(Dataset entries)
════════════════

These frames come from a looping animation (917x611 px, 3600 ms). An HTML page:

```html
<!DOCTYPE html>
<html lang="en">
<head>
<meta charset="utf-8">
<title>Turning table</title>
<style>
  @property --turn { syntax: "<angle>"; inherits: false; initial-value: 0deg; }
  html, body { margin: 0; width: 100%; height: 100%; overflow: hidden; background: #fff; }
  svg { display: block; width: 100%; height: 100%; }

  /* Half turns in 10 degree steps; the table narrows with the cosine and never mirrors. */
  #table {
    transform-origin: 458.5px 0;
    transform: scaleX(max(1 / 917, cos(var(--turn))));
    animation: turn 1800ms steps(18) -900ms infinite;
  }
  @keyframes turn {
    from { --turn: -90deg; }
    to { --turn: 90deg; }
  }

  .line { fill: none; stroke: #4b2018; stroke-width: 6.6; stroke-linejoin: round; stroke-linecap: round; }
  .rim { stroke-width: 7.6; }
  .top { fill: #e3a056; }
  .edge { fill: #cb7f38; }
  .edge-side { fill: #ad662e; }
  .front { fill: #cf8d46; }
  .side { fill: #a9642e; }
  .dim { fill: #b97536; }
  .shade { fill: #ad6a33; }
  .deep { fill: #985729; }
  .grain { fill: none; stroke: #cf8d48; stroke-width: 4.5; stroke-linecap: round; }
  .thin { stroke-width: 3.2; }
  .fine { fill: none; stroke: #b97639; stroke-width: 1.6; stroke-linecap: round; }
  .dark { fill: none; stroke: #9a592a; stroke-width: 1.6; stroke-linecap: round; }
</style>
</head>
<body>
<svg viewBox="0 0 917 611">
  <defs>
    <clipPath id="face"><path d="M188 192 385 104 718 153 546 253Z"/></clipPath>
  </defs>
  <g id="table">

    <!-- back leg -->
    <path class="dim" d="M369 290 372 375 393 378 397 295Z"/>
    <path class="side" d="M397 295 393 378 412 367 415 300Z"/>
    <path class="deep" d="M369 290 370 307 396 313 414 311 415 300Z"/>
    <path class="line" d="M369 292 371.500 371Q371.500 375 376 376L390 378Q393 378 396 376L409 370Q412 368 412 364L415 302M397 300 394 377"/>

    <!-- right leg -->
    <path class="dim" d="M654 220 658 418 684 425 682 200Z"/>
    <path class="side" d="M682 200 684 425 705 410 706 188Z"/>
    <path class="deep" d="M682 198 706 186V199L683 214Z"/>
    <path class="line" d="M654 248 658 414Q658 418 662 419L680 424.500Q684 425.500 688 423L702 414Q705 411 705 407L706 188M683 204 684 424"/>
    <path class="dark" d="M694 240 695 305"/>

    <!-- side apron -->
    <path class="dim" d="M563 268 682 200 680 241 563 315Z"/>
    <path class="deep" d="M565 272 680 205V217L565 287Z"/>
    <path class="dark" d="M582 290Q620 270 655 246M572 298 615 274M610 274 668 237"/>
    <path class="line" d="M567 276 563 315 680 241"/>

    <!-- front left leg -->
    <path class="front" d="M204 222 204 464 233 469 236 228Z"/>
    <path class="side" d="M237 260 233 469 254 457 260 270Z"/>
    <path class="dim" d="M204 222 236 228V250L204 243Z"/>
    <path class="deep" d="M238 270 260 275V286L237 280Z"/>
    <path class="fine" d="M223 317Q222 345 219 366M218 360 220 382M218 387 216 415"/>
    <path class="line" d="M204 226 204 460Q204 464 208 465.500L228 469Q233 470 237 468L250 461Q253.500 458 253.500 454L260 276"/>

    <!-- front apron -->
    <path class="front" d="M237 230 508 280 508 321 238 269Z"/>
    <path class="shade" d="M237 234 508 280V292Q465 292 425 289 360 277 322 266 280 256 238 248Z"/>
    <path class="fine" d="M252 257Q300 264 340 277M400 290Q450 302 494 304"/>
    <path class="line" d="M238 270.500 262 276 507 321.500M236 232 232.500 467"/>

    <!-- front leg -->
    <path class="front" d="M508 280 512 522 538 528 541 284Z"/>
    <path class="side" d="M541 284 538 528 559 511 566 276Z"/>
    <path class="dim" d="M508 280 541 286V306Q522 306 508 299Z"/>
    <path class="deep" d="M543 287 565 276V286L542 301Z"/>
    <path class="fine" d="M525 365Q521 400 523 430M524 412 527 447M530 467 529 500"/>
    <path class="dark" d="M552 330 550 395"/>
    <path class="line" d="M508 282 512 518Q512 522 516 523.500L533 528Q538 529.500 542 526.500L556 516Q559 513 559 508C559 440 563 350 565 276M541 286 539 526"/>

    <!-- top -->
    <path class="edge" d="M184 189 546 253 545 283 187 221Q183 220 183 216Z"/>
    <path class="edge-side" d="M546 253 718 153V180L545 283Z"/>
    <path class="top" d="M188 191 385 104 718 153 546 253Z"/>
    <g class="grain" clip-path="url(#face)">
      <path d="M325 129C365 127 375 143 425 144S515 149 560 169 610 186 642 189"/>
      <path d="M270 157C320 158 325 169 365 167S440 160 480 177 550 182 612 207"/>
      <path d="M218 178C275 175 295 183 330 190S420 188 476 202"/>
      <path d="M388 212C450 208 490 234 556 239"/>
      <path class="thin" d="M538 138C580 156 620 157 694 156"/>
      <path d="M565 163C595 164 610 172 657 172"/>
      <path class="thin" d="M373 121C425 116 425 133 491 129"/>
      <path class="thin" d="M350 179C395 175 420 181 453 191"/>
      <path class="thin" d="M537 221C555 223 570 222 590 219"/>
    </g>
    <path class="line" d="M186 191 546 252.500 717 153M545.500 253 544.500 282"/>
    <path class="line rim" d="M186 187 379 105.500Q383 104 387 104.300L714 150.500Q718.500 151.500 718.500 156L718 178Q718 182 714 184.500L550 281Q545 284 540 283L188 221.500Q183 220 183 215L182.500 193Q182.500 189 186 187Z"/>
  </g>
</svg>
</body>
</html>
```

════════════════

From the entries, copy every line in which the word "dark" occurs.

  .dark { fill: none; stroke: #9a592a; stroke-width: 1.6; stroke-linecap: round; }
    <path class="dark" d="M694 240 695 305"/>
    <path class="dark" d="M582 290Q620 270 655 246M572 298 615 274M610 274 668 237"/>
    <path class="dark" d="M552 330 550 395"/>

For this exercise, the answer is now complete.